**TASK TO CARRY OUT**
Copy every line of the data that includes the string "strokeLine".

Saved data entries
※ ※ ※

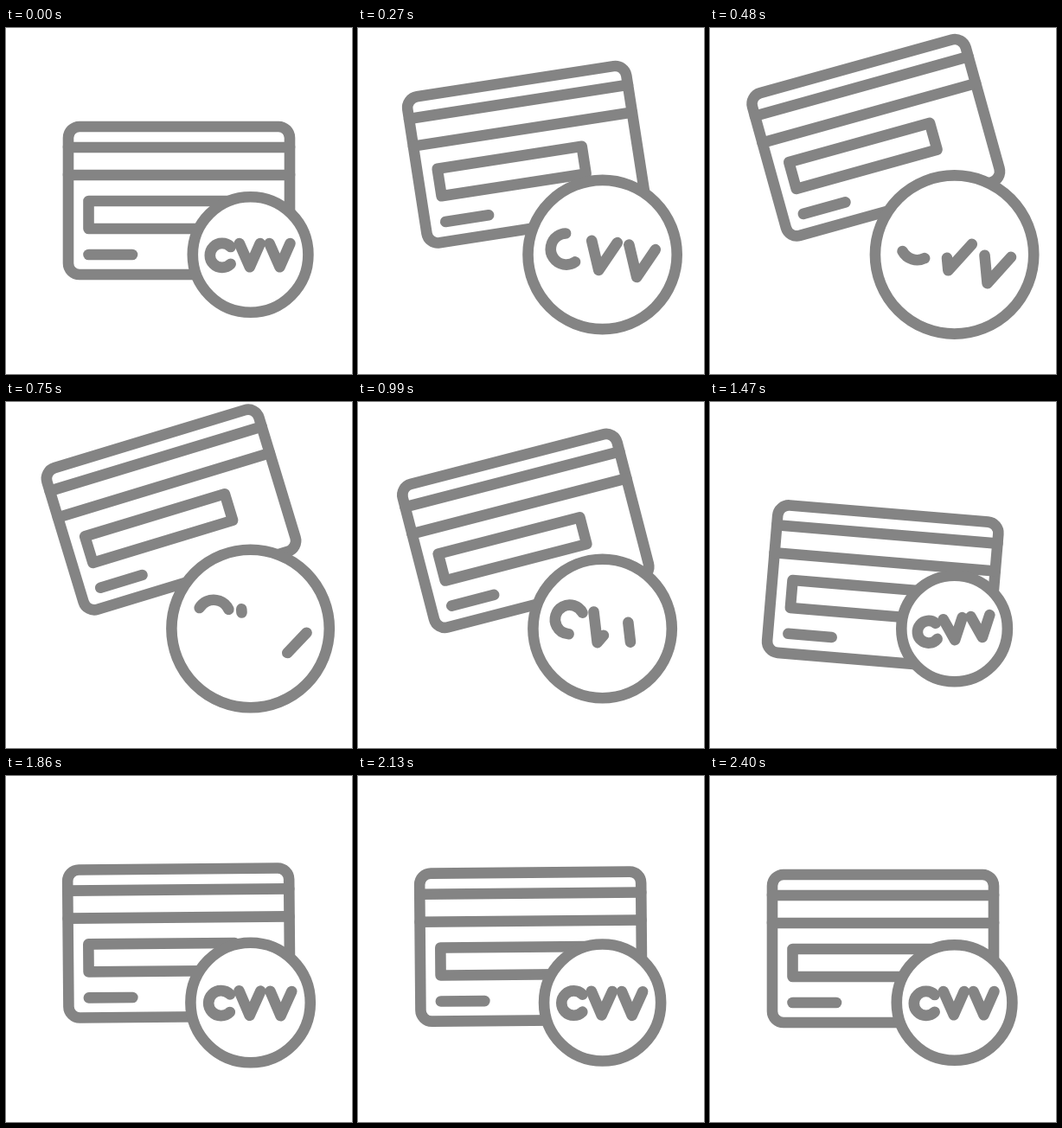
Recreate the animation shown at these times as an HTML page with a canvas. Size 400x400 px, loop 4.43 s.

```html
<!DOCTYPE html>
<html lang="en">
<head>
<meta charset="utf-8">
<title>Card security code</title>
<style>
  html, body { margin: 0; width: 100%; height: 100%; overflow: hidden; background: #fff; }
  canvas { display: block; width: 400px; height: 400px; }
</style>
</head>
<body>
<canvas id="stage" width="400" height="400"></canvas>
<script>
const ctx = document.getElementById('stage').getContext('2d');
const LOOP = 4430, STEP = 30, MOVE_END = 2400;
const GREY = '#848484', LINE = 12.6, REST_R = 66.8;
const RAD = Math.PI / 180;
const COUNTER_TILT = -1.18; // letters turn against the card

// time, card dx, card dy, card tilt in degrees, badge radius
const POSES = [
  [0, 0, 0, 0, REST_R],
  [270, -5.1, -53.3, -8.8, 86.1],
  [600, -9, -77, -17.3, 92.8],
  [750, -9, -75, -16.9, 91.2],
  [990, -6.2, -50.6, -14.5, 80.2],
  [1080, -5, -33, -11, 72.6],
  [1450, -0.3, 15, 4.8, 61.2],
  [1620, -0.2, 5, 3.7, 64.8],
  [1850, -0.2, -6.5, -0.5, 69.2],
  [2160, -0.2, -2, -0.5, 67.4],
  [2400, 0, 0, 0, REST_R]
];

const rate = (i, k) =>
  (POSES[i + 1][k] - POSES[i][k]) / (POSES[i + 1][0] - POSES[i][0]);

// Flat at turning points, harmonic mean elsewhere
function slope(i, k) {
  if (i === 0 || i === POSES.length - 1) return 0;
  const a = rate(i - 1, k), b = rate(i, k);
  return a * b <= 0 ? 0 : 2 * a * b / (a + b);
}

function pose(t, k) {
  let i = 0;
  while (i < POSES.length - 2 && t >= POSES[i + 1][0]) i++;
  const p = POSES[i], q = POSES[i + 1], h = q[0] - p[0];
  const u = (t - p[0]) / h, v = 1 - u;
  return p[k] * v * v * (1 + 2 * u) + q[k] * u * u * (3 - 2 * u)
    + h * u * v * (v * slope(i, k) - u * slope(i + 1, k));
}

function polyline(points) {
  ctx.beginPath();
  points.forEach(([x, y]) => ctx.lineTo(x, y));
}

function strokeLine(x1, y, x2) {
  polyline([[x1, y], [x2, y]]);
  ctx.stroke();
}

function drawCard(t) {
  ctx.save();
  ctx.translate(200 + pose(t, 1), 199.5 + pose(t, 2));
  ctx.rotate(pose(t, 3) * RAD);
  ctx.beginPath();
  ctx.roundRect(-128, -85.5, 256, 171, 13);
  ctx.stroke();
  strokeLine(-128, -61.5, 128);
  strokeLine(-128, -29.5, 128);
  ctx.strokeRect(-104.5, 0.5, 169, 32);
  strokeLine(-104.5, 62.5, -54);
  ctx.restore();
}

// Each letter is wiped away from its start, then written again
function letterSpan(t, delay) {
  const out = 587, back = 620, u = t - delay;
  if (u < 0) return [0, 1];
  if (u < out) return [(u / out) ** 2, 1];
  const left = 1 - Math.min(1, (u - out) / back);
  return [0, 1 - left * left];
}

function strokeSpan(length, [from, to]) {
  if (to - from < 0.005) return;
  if (to - from < 1) {
    ctx.setLineDash([length * (to - from), length * 2]);
    ctx.lineDashOffset = -length * from;
  }
  ctx.stroke();
  ctx.setLineDash([]);
}

function drawV(x, s, span) {
  polyline([[x - 12, -13], [x, 14.3], [x + 12, -13]].map(p => p.map(c => c * s)));
  strokeSpan(2 * Math.hypot(12, 27.3) * s, span);
}

function drawBadge(t) {
  const r = pose(t, 4), s = r / REST_R;
  ctx.save();
  ctx.translate(282.6, 262);
  ctx.beginPath();
  ctx.arc(0, 0, r, 0, 2 * Math.PI);
  ctx.fill();
  ctx.stroke();

  ctx.rotate(COUNTER_TILT * pose(t, 3) * RAD);
  ctx.beginPath();
  ctx.arc(-32.8 * s, 0.9 * s, 14 * s, -45 * RAD, 45 * RAD, true);
  strokeSpan(14 * s * 270 * RAD, letterSpan(t, 0));
  drawV(-0.8, s, letterSpan(t, 147));
  drawV(33.9, s, letterSpan(t, 294));
  ctx.restore();
}

function frame(now) {
  const t = Math.min(MOVE_END, Math.floor((now % LOOP) / STEP) * STEP);
  ctx.fillStyle = '#fff';
  ctx.fillRect(0, 0, 400, 400);
  ctx.strokeStyle = GREY;
  ctx.lineWidth = LINE;
  ctx.lineCap = ctx.lineJoin = 'round';
  drawCard(t);
  drawBadge(t);
}

const start = performance.now();
function tick() {
  frame(performance.now() - start);
  requestAnimationFrame(tick);
}
tick();
</script>
</body>
</html>
```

※ ※ ※

**EXERCISE ANSWER**
function strokeLine(x1, y, x2) {
  strokeLine(-128, -61.5, 128);
  strokeLine(-128, -29.5, 128);
  strokeLine(-104.5, 62.5, -54);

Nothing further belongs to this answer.